Home is Where Your Nest Is

Home is Where Your Nest Is

It’s 1:49 in the morning.

I am keeping watch over my son while he sleeps to ensure nothing happens to compromise his breathing and/or health. (These duties are shared by the nurse, who so kindly agreed to join us to travel back to my childhood home in order to spend a belated Thanksgiving with my family, but is currently dozing so she can cover the next half of the night in a rested manner.)

I decide to make myself some tea and reach for a mug from the cupboard while my water heats up. I almost grab a “World’s Greatest Father” one but quickly opt against it. Though it is just a mug, it belongs to my father, and its faded image of some sort of nondescript animal wearing the dad-status badge is evidence that it has been well-loved, well-used, and is sacred for the man who has earned the title the mug has bestowed upon him. Instead, my hands accidentally, but very much on purpose, find another mug, equally faded and loved, with the most perfect words on it: “Home is where your nest is.”

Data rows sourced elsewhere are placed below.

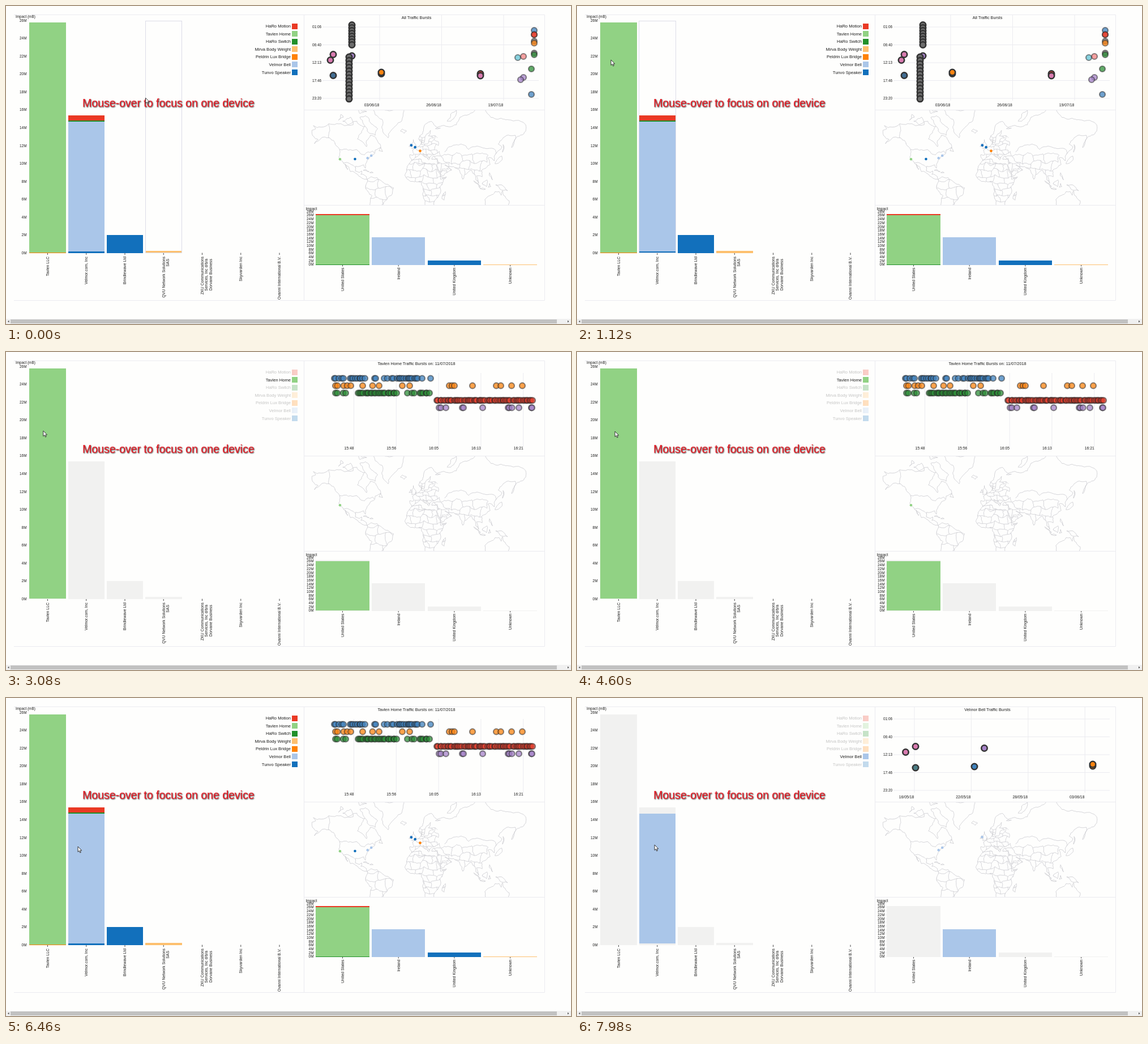
An HTML page for the animation above (8000 ms loop, 998 px wide and 561 px high).

```html
<!DOCTYPE html>
<html lang="en">
<head>
<meta charset="utf-8">
<title>Device traffic dashboard</title>
<style>
html, body { margin: 0; width: 100%; height: 100%; overflow: hidden; background: #fefefd; }
svg { display: block; width: 100%; height: 100%; font-family: "Liberation Sans", Arial, sans-serif; fill: #1c1c1c; }
rect { shape-rendering: crispEdges; }
.frame, .grid { stroke: #ebebf0; fill: none; }
.tick { stroke: #333; stroke-width: .9; }
.land { stroke: #c0c0c6; stroke-width: .65; fill: none; stroke-linejoin: round; }
.caption { font-size: 19.5px; fill: #ec1721; text-shadow: 1px 1px 2px #333; }
</style>
</head>
<body>
<svg id="stage" viewBox="0 0 998 561" preserveAspectRatio="none">
  <defs>
    <clipPath id="mapArea"><rect x="526" y="184" width="425" height="167"/></clipPath>
    <clipPath id="inland"><path id="inlandShape"/></clipPath>
  </defs>
  <path class="frame" d="M14 15.500H951.500V519.500H14M526.500 15V519M526 183.500H951M526 351.500H951"/>
  <g class="land" clip-path="url(#mapArea)"><path id="coast"/><path id="borders" clip-path="url(#inland)"/></g>
  <g id="axes"></g>
  <g id="data"></g>
  <g id="bursts"></g>
  <rect id="hover" y="26" width="64.500" height="409" fill="none" stroke="#dcdce8"/>
  <text class="caption" x="135" y="177.500">Mouse-over to focus on one device</text>
  <path id="cursor" d="M0 0V9.500L2.200 7.500L3.800 11L5.300 10.300L3.800 7H6.800Z" fill="#fff" stroke="#222" stroke-width=".9"/>
  <rect y="552" width="998" height="9" fill="#f0f0f0"/>
  <rect x="8" y="553" width="965" height="7" fill="#c1c1c1"/>
  <path d="M5.500 554.500V558.500L3 556.500ZM992 554.500V558.500L994.500 556.500Z" fill="#555"/>
</svg>
<script>
const $ = id => document.getElementById(id);
const DEVICES = [
  ['HaRo Motion', '#ea3924'], ['Tavlen Home', '#91d284'], ['HaRo Switch', '#21902a'],
  ['Mirva Body Weight', '#fdc06f'], ['Peldrin Lux Bridge', '#ff8205'],
  ['Velmor Bell', '#aac6e9'], ['Tunvo Speaker', '#1270bc'],
];
const [MOTION, HOME, SWITCH, SCALE, BRIDGE, BELL, SPEAKER] = DEVICES.keys();

const label = (x, y, text, size = 6.4, anchor = 'end') =>
  `<text x="${x}" y="${y + size * .36}" font-size="${size}" text-anchor="${anchor}">${text}</text>`;
const upright = (x, y, text) =>
  `<text transform="translate(${x + 2.4} ${y}) rotate(-90)" font-size="6.9" text-anchor="end">${text}</text>`;
const line = (x1, y1, x2, y2, kind) => `<path class="${kind}" d="M${x1} ${y1}L${x2} ${y2}"/>`;
const circle = (x, y, r, fill, extra = '') => `<circle cx="${x}" cy="${y}" r="${r}" fill="${fill}" ${extra}/>`;
function seeded(seed) {
  return () => (seed = (seed * 16807) % 2147483647) / 2147483647;
}

// World map: a few corners per landmass (lon,lat in Mercator), roughened into coastlines
const project = pair => {
  const [lon, lat] = pair.split(',').map(Number);
  return [722.8 + 1.085 * lon, 314.4 - 62.2 * Math.log(Math.tan(Math.PI / 4 + lat * Math.PI / 360))];
};
const LAND = [
  '-141,69.6 -166,68.5 -162,66.5 -168,65.6 -165,61 -158,58.5 -164,54.8 -150,60.5 -139,59.8 -130,54 -123,48.5 -124.4,40.3 -117,32.6 -110,23 -114,31 -105.5,20 -94,16 -83,8.3 -78,8 -83.3,15 -88.5,15.8 -87,21 -91,18.7 -97.3,21 -97,28 -84,30 -81,25.2 -81,31 -74,40 -66,44.5 -65,48.5 -56,52 -64,60 -73,62 -79,52 -94,59 -82,68 -95,71 -115,68.5',
  '-78,8 -72,12 -62,10.7 -51,2 -35.2,-6 -39,-18 -48.5,-26 -54,-36 -72,-36 -70.3,-18.4 -81,-5',
  '-6,35.8 10,37.3 11,33.5 20,31.5 33,31 37,20 43,11.5 51,11.8 40,-4 40.5,-15 35,-22 30,-36 18,-36 12,-17 9,4 -7.5,4.4 -17,14.7 -13,27.7',
  '-5.6,36 -9,43 -1.8,43.4 -4.5,48.3 8.5,53.8 10.5,57.7 10,54.2 20,54.5 23.5,59.2 30,59.8 21.5,61.5 25,65.5 17.3,62 14.3,55.5 5.3,59 14,67.5 26,71 41,67 33,66.6 44,68.5 67,69 73,73 104,77.5 140,72.5 180,69 180,65 163,59 157,51 163,62 142,59 135,54.5 141,52 129,42 129,35.5 125,39 118,39 122,30.5 108,21.5 109,12 100,13.5 103.5,1.4 98,14 91.5,22.5 80.3,15 77.5,8 72.5,21 66.7,25 48,30 56,25 59.5,22.5 45,13 35,28 36,36.8 27,37.5 29,41 41,41.5 39,47 28,43 22,36.7 19,42.3 12.3,45 18,40 9,44.3 0,39.5',
  '-72,77 -54,72 -53,65 -44,60 -40,65 -22,71 -19,77',
  '113,-36 113.5,-24 130,-12 136.800,-12 140,-17.7 142.5,-10.7 153,-26 150,-36',
  '-65,62 -78,65 -90,73 -81,73.7 -61,66.5', '-101,69 -105,73 -118,71', '-125,71.5 -117,73 -121,74.3',
  '-92,76.5 -90,74.6 -79,75.5', '-59,47.7 -53,46.8 -56,51.5', '-24,65 -18,63.4 -14,65 -21,66.4',
  '-84.5,22 -75,20 -80,23', '-74,18.5 -68.5,18.5 -71,19.8', '-5.5,50 1.5,51.5 -3,58.5 -5,55', '-10,52 -6,52 -7,55',
  '52,71 58,71 68,76.5', '49.3,-12 47,-25 43.5,-23', '130,31.5 141,41.5 140,35.5', '142,46 143,54 144,50',
  '109,1 117,7 116,-4', '95.3,5.6 106,-3 105,-6', '105.3,-6.8 114.5,-8 108,-8', '119,-5 121,1.3 123,-4',
  '131,-1 145,-4.5 150.5,-10.5 138,-8', '120.5,14 121,18.3 126,7',
];
const FRONTIERS = ['-141,69.6 -141,60.3 -130,55', '-123,49 -95,49 -82.5,43 -69,47.3 -67,45',
  '-117,32.6 -106,31.5 -97,26', '48,46 61,53 77,54 87,49.2 98,52 118,50 131,48 131,43'];

const jitter = seeded(77);
function roughen([x1, y1], [x2, y2]) {
  const dx = x2 - x1, dy = y2 - y1;
  if (Math.hypot(dx, dy) < 4) return `L${x2.toFixed(1)} ${y2.toFixed(1)}`;
  const bend = (jitter() - .5) * .32;
  const mid = [(x1 + x2) / 2 - dy * bend, (y1 + y2) / 2 + dx * bend];
  return roughen([x1, y1], mid) + roughen(mid, [x2, y2]);
}
const trace = (text, closed) => {
  const points = text.split(' ').map(project);
  if (closed) points.push(points[0]);
  return 'M' + points[0] + points.slice(1).map((p, i) => roughen(points[i], p)).join('');
};
// Country borders: a jittered brick mesh, clipped to the land
function mesh(left, top, right, bottom, cell) {
  const cols = Math.ceil((right - left) / cell), rows = Math.ceil((bottom - top) / cell / 1.4);
  const grid = Array.from({ length: rows + 1 }, (_, j) => Array.from({ length: cols + 1 }, (_, i) =>
    [left + (i + jitter() * .9) * cell, top + (j + jitter() * .6) * cell * 1.4]));
  let d = '';
  grid.forEach((row, j) => row.forEach((p, i) => {
    if (i < cols) d += 'M' + p + roughen(p, row[i + 1]);
    if (j < rows && (i + j) % 2 === 0) d += 'M' + p + roughen(p, grid[j + 1][i]);
  }));
  return d;
}
const coast = LAND.map(shape => trace(shape, true)).join('');
$('coast').setAttribute('d', coast);
$('inlandShape').setAttribute('d', coast);
$('borders').setAttribute('d', FRONTIERS.map(f => trace(f)).join('') + mesh(702, 275, 772, 352, 8) +
  mesh(722, 228, 758, 270, 5.5) + mesh(634, 302, 685, 352, 11) + mesh(764, 258, 838, 305, 10));

// Axes
const column = i => 73.5 + 68.25 * i;
const country = i => 594.5 + 98.7 * i;
let axes = label(17, 18.5, 'Impact (mB)', 6.4, 'start') + label(529.5, 357.5, 'Impact', 6.6, 'start');
function scale(x, base, unit, max) {
  for (let m = 0; m <= max; m += 2) axes += label(x, base - unit * m, m + 'M') + line(x + 1, base - unit * m, x + 3, base - unit * m, 'grid');
}
scale(36.5, 435.5, 15.77, 26);
scale(543.5, 456, 3.34, 28);
[['Tavlen LLC'], ['Velmor.com, Inc'], ['Brindlewave Ltd'], ['QVU Network Solutions', 'SAS'],
 ['ZKU Communications', 'Services, Inc d/b/a', 'Dorvane Business'], ['Skyvarden Inc'], ['Ovanni International B.V.'],
].forEach((rows, i) => {
  axes += line(column(i), 435.5, column(i), 439, 'tick');
  rows.forEach((row, k) => axes += upright(column(i) + 7.4 * k, k ? 446 : 442, row));
});
['United States', 'Ireland', 'United Kingdom', 'Unknown'].forEach((name, i) =>
  axes += line(country(i), 456.5, country(i), 459.5, 'tick') + upright(country(i), 461.5, name));
$('axes').innerHTML = axes;

// Stacks of [device, millions], from the axis upward
const COMPANIES = [
  [[BRIDGE, .06], [HOME, 25.74]], [[SPEAKER, .18], [BELL, 14.5], [SWITCH, .1], [MOTION, .59]],
  [[SPEAKER, 1.98]], [[SCALE, .25]],
];
const COUNTRIES = [
  [[SWITCH, .24], [HOME, 26.05], [MOTION, .48]], [[BELL, 14.6]], [[SPEAKER, 2.1]], [[SCALE, .2]],
];
const SERVERS = [
  [HOME, '-122.4,37.6'], [SPEAKER, '-98,37.8'], [BELL, '-77.5,39'], [BELL, '-71.5,42'],
  [BELL, '-6.7,53.6'], [SPEAKER, '-6.3,53.3'], [SPEAKER, '-.2,51.4'], [BRIDGE, '8,47.5'],
];
function drawData(focus) {
  const faded = d => focus !== null && focus !== d;
  const bars = (stacks, center, width, base, unit) => stacks.map((stack, i) => {
    let y = base;
    return stack.map(([d, amount]) => {
      const height = amount * unit;
      y -= height;
      return `<rect x="${center(i) - width / 2}" y="${y}" width="${width}" height="${height}" fill="${faded(d) ? '#f1f1f0' : DEVICES[d][1]}"/>`;
    }).join('');
  }).join('');
  const legend = DEVICES.map(([name, color], d) => {
    const y = 35.5 + 13.55 * d;
    return `<g opacity="${faded(d) ? .25 : 1}">${label(503, y, name, 7.6)}<rect x="505" y="${y - 5}" width="10" height="10" fill="${color}"/></g>`;
  }).join('');
  const servers = SERVERS.filter(([d]) => !faded(d)).map(([d, place]) => circle(...project(place), 2.3, DEVICES[d][1])).join('');
  $('data').innerHTML = bars(COMPANIES, column, 64.5, 435.5, 15.77) + bars(COUNTRIES, country, 94.5, 456.5, 3.34) + legend + servers;
}

// Traffic bursts
const INK = { grey: '#6d6d6d', pink: '#d97bb0', slate: '#426e94', orange: '#ff8410', blue: '#3f82bd', red: '#e5402f',
  green: '#2e8f38', cyan: '#62c3d4', lilac: '#a683c8', rose: '#f08080', teal: '#4c7d85' };
const dark = (x, y, ink) => circle(x, y, 5.2, INK[ink], 'stroke="#333" stroke-width="2.6"');
const soft = (x, y, ink) => circle(x, y, 5, INK[ink], 'fill-opacity=".75" stroke="#222" stroke-opacity=".5" stroke-width="2.2"');
const dots = (draw, spec) => spec.split(' ').map(s => draw(...s.split(','))).join('');
const pile = (x, y, count, step) => Array.from({ length: count }, (_, i) => dark(x, y + i * step, 'grey')).join('');
const hours = ['01:06', '06:40', '12:13', '17:46', '23:20'].map((hour, i) =>
  label(557, 37 + 31.5 * i, hour) + line(559, 37 + 31.5 * i, 941, 37 + 31.5 * i, 'grid')).join('');
function chart(title, x, step, dates, top, offset, y) {
  return label(725, 20.5, title, 7.3, 'middle') + dates.split(' ').map((date, i) => {
    const at = x + step * i;
    return line(at + offset, top, at + offset, 167, 'grid') + label(at, y, date, 6.8, 'middle');
  }).join('');
}
// Each span "from-to*count" scatters bursts between its ends
function row(index, ink, spans) {
  const random = seeded(901 + index);
  return spans.split(' ').flatMap(span => {
    const [from, to, count] = span.split(/[-*]/).map(Number);
    return Array.from({ length: count }, (_, i) => {
      const inner = i > 0 && i < count - 1;
      return soft(from + (to - from) * (i + (inner ? random() - .5 : 0)) / (count - 1), 46.5 + 12.95 * index, ink);
    });
  }).join('');
}
const BURSTS = {
  all: () => hours + chart('All Traffic Bursts', 646, 109.5, '03/06/18 26/06/18 19/07/18', 15, 14, 175) +
    pile(611, 33.5, 8, 5) + dark(611, 88, 'lilac') + pile(606, 90, 13, 6.15) +
    dots(dark, '578,85.5,pink 573,95.5,pink 578,122.5,slate 663,119.5,grey 663,117,orange 838,119.5,red 838,123,pink') +
    dots(soft, '933,43,blue 933,50.5,red 933,50.5,red 933,62,grey 933,65.5,orange 933,83,grey 933,86,green 904,91,cyan 914,89,rose 928,111,green 914,126,lilac 909,130,lilac 928,156,blue'),
  home: () => chart('Tavlen Home Traffic Bursts on: 11/07/2018', 606, 74.8, '15:48 15:56 16:05 16:13 16:21', 37, 8.5, 170) +
    row(0, 'blue', '580-596*5 608-634*9 651-653*2 668-684*4 691-727*13 735-750*2') +
    row(1, 'orange', '582-609*5 630-659*3 700-713*2 783-792*3 824-866*2 874-912*3') +
    row(2, 'green', '582-600*4 622-690*22 709-721*3 731-748*6') +
    row(3, 'red', '761-930*58') +
    row(4, 'lilac', '765-777*3 806-808*2 842-887*2 889-906*3 928-929*2'),
  bell: () => hours + chart('Velmor Bell Traffic Bursts', 582, 100.4, '16/05/18 22/05/18 28/05/18 03/06/18', 15, 14, 175) +
    dots(dark, '598,85.5,pink 580.5,95.5,pink 598,123,teal 719.5,88.5,lilac 702,121,blue 911,120,orange 911,117,orange'),
};

// Timeline: [start, focused device, burst chart, hovered column]
const STATES = [
  [0, null, 'all', 3], [480, null, 'all', 2], [740, null, 'all', 1], [1400, HOME, 'home', null],
  [6160, null, 'home', null], [7640, BELL, 'bell', null],
];
// Pointer moves: [start, end, dx, dy]
const MOVES = [[200, 1080, -186.5, -67], [1160, 1640, 4.5, 43], [1700, 4400, 2.5, 2], [5880, 6420, 60, 122], [6700, 7500, 10, -3]];
const ease = k => k * k * (3 - 2 * k);
let shown = null;
function render(t) {
  const state = STATES.filter(s => s[0] <= t).pop();
  if (state !== shown) {
    shown = state;
    const [, focus, bursts, hovered] = state;
    drawData(focus);
    $('bursts').innerHTML = BURSTS[bursts]();
    $('hover').style.display = hovered === null ? 'none' : '';
    $('hover').setAttribute('x', column(hovered) - 32.25);
  }
  let x = 246.5, y = 162;
  for (const [from, to, dx, dy] of MOVES) {
    const k = ease(Math.min(1, Math.max(0, (t - from) / (to - from))));
    x += dx * k;
    y += dy * k;
  }
  $('cursor').setAttribute('transform', `translate(${x} ${y})`);
}
const start = performance.now();
function tick() {
  render((performance.now() - start) % 8000);
  requestAnimationFrame(tick);
}
tick();
</script>
</body>
</html>
```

A nest is a small structure that animals build in order to protect their young from the dangers and perils of life. While this doesn’t always work, and offspring will encounter unexpected tragedy, typically that hardship occurs outside of the nest, as the creature is learning how to navigate life on their own. When these challenges, foes, and less than ideal circumstances present themselves, the little ones will return to the nest– their place of safety, security, warmth, protection, love. Their home.

As I am sipping this tea, I am reflecting on the past nine years of my life, as yesterday it was precisely nine years ago that I received the news of Giacomo’s diagnosis of myotonic muscular dystrophy. At that time, I was just shy of two months away from finding out that my middle two children also have the same disease, and two months and two weeks from learning that my newborn baby, a child who was still cozy and protected in the nest of my uterus at that time, would share that fateful degenerative neuromuscular condition as well. I was at the end of a journey of four and a half years, in which I endured countless appointments, dozens of doctors, unanswered questions, and a heavy dose of gaslighting by the medical community in order to find someone to give me the answer I had been seeking.

That answer, however, put my family on a whole other journey of this disease, which brings with it countless appointments, dozens of doctors, even more unanswered questions, and an even stronger dose of gaslighting by the medical community, as well as the multitude of other systems that I have been thrust into. It has altered virtually every element of my life, filtered out negative relationships and people that were not serving me and/or my children well, brought in phenomenal people and relationships to me and/or my children that were precisely what we needed, and has inspired me to create an even bigger, closer, and more resilient nest that is our home than I ever imagined that I would. This is critical because these children are unlikely to stray too far from our nest as they grow. Their needs will continue to be such that they will always need this level of safety and protection, and they will need this home, this nest I have created for them, even as we move from one physical home to the next.

And what about me? What about my nest? My security? My home? Well, for starters, I am in it, quite literally, at the moment, as I sit cozied up under a blanket in the home that I have known for virtually my entire existence. Though things have not always been easy, (okay let’s face it–some things have been positively awful, even during the time spent living in this nest,) I find an enormous amount of peace, comfort, and safety here, with my own parents. The events of the last nine years have brought out the very best in my relationship with them (after dredging out and working through the very worst parts of it,) and they have reinforced the nest around me, as unspeakable events have occurred.

In these difficult times, those additional aforementioned phenomenal people that surround me have also added to this nest of security, giving me strength, encouragement, and support to keep moving forward, knowing that I, too, just like my children, will need ongoing safety, protection, and unconditional love as I navigate this unknown path of life. To say that I am grateful doesn’t even scratch the surface. The best part is that I know they’re not going anywhere and will continue to be here for the kiddos and myself, throughout time, distance, and circumstance.

Lastly, I am going to give myself a little bit of credit. The nest I have created for my children is one that I have built and rebuilt, over time. Though it is solid and strong and warm and loving and all those good things, it has been hard. I nearly lost myself a few times in doing so, letting past events, trauma, self-doubt, and certain relationships weaken some parts and toughen others. However, all that is changing. I am finding new tools, greater resilience, confidence, and a creator in me that I never knew existed. I am welcoming back into my life all of the incredible people surrounding me that have been there all along, in a deeper, more meaningful way, as well as inviting new ones in, by being vulnerable, open, and asking for help. I am finding my way home, and that feels fabulous, but also incredibly necessary.

After all, home IS where your nest is.

“If you’re going through hell, keep going.” 

November 29th, 2021|Comments Off on “If you’re going through hell, keep going.” 

For last night’s midterm, I needed to memorize the definition of the word “trajectory,” as it relates to one’s life, stated as “Relatively stable long-term processes and patterns of events, involving multiple transitions.” As I